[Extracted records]
################
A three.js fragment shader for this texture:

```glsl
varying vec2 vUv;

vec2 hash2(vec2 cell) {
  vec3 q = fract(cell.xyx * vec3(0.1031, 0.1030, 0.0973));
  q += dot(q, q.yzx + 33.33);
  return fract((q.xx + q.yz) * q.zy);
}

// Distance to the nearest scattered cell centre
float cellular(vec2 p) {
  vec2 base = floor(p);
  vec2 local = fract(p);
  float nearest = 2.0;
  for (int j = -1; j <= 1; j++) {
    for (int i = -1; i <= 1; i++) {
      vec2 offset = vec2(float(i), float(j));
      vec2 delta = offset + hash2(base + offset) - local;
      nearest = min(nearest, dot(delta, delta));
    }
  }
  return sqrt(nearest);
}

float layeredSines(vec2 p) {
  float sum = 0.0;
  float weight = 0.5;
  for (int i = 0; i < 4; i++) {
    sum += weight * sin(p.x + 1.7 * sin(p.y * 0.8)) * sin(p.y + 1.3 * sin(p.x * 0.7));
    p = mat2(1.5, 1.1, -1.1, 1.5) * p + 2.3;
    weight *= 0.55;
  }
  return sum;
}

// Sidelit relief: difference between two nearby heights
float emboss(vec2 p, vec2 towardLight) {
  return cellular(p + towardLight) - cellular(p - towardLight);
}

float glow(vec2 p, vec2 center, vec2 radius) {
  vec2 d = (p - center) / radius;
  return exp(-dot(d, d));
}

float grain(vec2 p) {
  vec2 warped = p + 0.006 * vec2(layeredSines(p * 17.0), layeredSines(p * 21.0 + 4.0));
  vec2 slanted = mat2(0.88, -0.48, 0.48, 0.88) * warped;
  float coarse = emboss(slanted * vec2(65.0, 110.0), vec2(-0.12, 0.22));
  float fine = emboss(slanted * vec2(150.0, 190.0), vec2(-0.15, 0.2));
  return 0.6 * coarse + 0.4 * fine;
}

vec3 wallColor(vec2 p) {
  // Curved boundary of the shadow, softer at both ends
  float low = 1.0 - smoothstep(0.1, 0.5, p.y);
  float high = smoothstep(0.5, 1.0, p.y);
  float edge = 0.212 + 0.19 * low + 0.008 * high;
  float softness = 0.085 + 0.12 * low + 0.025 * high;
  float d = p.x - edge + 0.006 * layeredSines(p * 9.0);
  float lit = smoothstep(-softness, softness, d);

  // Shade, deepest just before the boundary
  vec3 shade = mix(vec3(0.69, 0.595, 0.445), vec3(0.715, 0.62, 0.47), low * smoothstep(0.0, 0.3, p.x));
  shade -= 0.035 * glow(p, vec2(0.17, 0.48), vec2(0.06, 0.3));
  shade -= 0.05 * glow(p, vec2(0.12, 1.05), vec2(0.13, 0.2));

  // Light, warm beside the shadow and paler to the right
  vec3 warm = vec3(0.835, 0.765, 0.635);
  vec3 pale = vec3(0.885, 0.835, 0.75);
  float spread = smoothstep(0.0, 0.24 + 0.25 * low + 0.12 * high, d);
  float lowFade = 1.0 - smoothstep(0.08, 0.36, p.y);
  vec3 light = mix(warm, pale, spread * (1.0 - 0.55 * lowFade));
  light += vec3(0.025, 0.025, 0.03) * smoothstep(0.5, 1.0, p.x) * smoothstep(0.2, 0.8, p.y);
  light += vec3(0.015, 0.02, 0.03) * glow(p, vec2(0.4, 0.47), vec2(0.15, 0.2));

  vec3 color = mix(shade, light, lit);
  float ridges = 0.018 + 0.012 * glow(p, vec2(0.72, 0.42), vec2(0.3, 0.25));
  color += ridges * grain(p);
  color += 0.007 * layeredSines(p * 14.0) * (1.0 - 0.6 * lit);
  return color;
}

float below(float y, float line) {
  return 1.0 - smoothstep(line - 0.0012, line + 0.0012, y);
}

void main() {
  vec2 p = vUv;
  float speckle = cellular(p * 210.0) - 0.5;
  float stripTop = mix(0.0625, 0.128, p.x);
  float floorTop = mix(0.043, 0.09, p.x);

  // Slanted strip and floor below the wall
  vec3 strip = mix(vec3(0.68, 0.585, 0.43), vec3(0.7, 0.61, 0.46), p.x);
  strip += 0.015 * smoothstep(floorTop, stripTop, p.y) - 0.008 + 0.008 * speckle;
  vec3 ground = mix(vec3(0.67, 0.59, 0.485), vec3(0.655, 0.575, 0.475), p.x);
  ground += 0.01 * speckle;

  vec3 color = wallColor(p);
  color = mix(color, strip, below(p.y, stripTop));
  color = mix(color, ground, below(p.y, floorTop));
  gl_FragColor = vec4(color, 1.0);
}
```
################
Task objective: For the string "fine", search the preceding data and copy every line that includes it.

The completed task:
  float fine = emboss(slanted * vec2(150.0, 190.0), vec2(-0.15, 0.2));
  return 0.6 * coarse + 0.4 * fine;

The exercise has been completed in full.